Growth Trends for Related Jobs
How Much Do Er Doctors Make
TV Dramas Don't Tell the Whole Story About Emergency Room Medicine
More than 136 million people visit an emergency room each year, according to estimates by the Centers for Disease Control and Prevention (CDC). Hopefully, you or your family will not be among them, but if you are, a specially trained physician, the ER doctor, will provide treatment.
Emergency room (ER) doctors are trained to diagnose and treat a variety of illnesses and injuries, some of them life-threatening. They provide care to patients of all ages, working with other physicians and support staff. ER doctors may do any of the following:
- Perform initial patient evaluations and examinations
- Order tests, X-rays and medications
- Consult with doctors, nurses and others to determine the best course of action for each patient
- Explain procedures, diagnoses, tests and treatment to patients and family members
- Work closely with specialists who can continue care or admit patients to the hospital
- Interpret test results and X-rays

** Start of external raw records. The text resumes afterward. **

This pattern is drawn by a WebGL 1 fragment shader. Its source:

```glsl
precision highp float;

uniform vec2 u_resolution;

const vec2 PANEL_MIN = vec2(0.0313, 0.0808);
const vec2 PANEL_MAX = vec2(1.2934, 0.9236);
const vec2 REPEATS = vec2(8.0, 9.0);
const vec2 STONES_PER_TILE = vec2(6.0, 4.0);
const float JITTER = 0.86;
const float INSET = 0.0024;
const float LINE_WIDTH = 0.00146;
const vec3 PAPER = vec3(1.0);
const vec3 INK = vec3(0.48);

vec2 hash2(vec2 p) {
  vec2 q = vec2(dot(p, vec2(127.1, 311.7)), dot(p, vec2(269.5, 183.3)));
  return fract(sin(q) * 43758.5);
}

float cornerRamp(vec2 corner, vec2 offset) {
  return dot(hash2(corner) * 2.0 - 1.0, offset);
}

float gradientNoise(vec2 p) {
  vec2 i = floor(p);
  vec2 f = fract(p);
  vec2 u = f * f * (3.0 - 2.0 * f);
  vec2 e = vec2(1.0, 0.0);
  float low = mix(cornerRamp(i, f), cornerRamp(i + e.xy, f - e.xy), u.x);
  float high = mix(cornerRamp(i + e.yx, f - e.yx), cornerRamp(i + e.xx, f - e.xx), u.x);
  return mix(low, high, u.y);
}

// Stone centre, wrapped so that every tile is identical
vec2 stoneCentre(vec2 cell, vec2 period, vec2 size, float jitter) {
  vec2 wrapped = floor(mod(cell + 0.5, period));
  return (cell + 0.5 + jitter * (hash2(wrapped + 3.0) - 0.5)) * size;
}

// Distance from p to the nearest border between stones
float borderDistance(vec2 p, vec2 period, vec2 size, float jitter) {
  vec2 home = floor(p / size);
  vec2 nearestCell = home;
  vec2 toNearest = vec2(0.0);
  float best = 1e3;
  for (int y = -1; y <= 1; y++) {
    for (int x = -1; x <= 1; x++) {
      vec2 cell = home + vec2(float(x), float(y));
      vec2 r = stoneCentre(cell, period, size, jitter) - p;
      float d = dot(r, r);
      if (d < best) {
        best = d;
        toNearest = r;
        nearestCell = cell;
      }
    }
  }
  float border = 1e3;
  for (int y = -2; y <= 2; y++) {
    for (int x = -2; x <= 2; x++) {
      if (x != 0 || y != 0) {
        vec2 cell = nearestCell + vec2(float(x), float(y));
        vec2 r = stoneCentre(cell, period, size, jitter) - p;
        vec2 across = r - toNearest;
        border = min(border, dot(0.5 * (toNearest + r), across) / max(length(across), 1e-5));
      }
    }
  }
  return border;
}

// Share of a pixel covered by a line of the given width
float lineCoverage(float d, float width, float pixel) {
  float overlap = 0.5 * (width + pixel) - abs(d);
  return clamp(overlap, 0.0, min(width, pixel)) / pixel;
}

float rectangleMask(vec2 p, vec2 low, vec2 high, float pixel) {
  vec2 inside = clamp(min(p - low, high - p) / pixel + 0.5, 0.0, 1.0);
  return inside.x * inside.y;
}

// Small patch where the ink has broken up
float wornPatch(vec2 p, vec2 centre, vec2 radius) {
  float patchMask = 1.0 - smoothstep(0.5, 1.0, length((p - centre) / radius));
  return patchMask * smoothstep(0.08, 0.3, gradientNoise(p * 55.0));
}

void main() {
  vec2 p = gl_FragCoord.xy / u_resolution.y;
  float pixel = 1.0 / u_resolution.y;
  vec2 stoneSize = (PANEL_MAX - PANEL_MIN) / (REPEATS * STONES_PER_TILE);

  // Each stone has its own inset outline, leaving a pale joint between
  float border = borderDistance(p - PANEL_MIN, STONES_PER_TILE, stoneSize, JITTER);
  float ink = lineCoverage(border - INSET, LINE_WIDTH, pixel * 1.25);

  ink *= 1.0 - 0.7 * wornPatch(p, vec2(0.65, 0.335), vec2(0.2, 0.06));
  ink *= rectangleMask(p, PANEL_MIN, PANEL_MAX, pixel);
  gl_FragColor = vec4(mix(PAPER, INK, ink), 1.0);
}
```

Anyone considering a career as an emergency room physician must be willing to bear the burden of making critical, time-sensitive decisions. While the work can be rewarding, it's also stressful. Work hours can be long, and evening and weekend rotations are often required.
The first step in becoming a doctor is to earn a bachelor's degree. Although a specific major is not required for admission to medical school, coursework should include life sciences, chemistry, physics, mathematics, English, communications and social sciences. If you have a bachelor's degree in a non-science discipline, you may have to return to school to get the courses you need. Admission to medical school is competitive. You'll need a grade point average of 3.65 or higher, good scores on the Medical College Admission Test (MCAT), and letters of recommendation from people who can attest to your abilities and work ethic.
Medical school requires four years after the bachelor's degree. You'll attend lectures and take advanced laboratory sciences. You'll complete supervised clinical rotations in a variety of specialties to gain experience and skill.
After graduation, new physicians must pass the three-part United States Medical Licensing Examination (USMLE). Then, to become emergency room physicians, they must complete a three-year residency to prepare for the varied day-to-day situations they will encounter in their practice. Emergency room physicians become board certified by either the American Osteopathic Board of Emergency Medicine (AOBEM) or the American Board of Medical Specialties (ABMS).
Some physicians choose to specialize even further and undertake a fellowship to study a sub-specialty of emergency room medicine. These include pediatric emergency medicine, pain management, sports medicine, medical toxicology, disaster medicine, wilderness medicine, and undersea and hyperbaric medicine. It's possible to obtain board certification in sub-specialties.
Continuing education is required to maintain board certification. Medical schools and professional organizations offer conferences, seminars and classes through which physicians can earn the necessary credit hours.
About the Industry
Most full-time ER doctors work in shifts from six to 12 hours long. Typically, a full-time position is defined as eight to 10 shifts of 12 hours each per month. Opportunities exist for part-time work as well.
ER doctors work in hospitals and medical centers, usually seeing from one to four patients per hour. Although most ER doctors do not experience the continual adrenaline-pumping action seen on television dramas, a typical shift can include stitching up a cut, setting a broken bone, or treating a patient who's had a heart attack or stroke.
Years of Experience
Emergency room physicians are among the highest paid specialists in the medical field. Geographic location has perhaps the biggest influence on salary variations. Specialty practice and board certification also affect pay. The salary range for an emergency room doctor is usually between $232,638 to $319,755. Depending on experience, average salary ranges for ER doctors are:
- Less than 1 year experience: $243,476–266,957
- 3–4 years’ experience: $245,282–$268,763
- 7–9 years’ experience: $250,099–$272,978
- 15–19 years’ experience: $265,753–$290,432
- 20+ years’ experience: $268,763–$293,923
Job Growth Trend
According to the U.S. Bureau of Labor Statistics, the job outlook for all physicians, including emergency room physicians, will continue to be strong. The increase in the general population, along with advances in medical research and technology, should ensure the growth of job opportunities. Demand for ER doctors may vary by geographic region.
Denise Dayton is a a freelance writer who specializes in business, education and technology. She has written for eHow.com, Library Journal, The Searcher, Bureau of Education and Research, and corporate clients.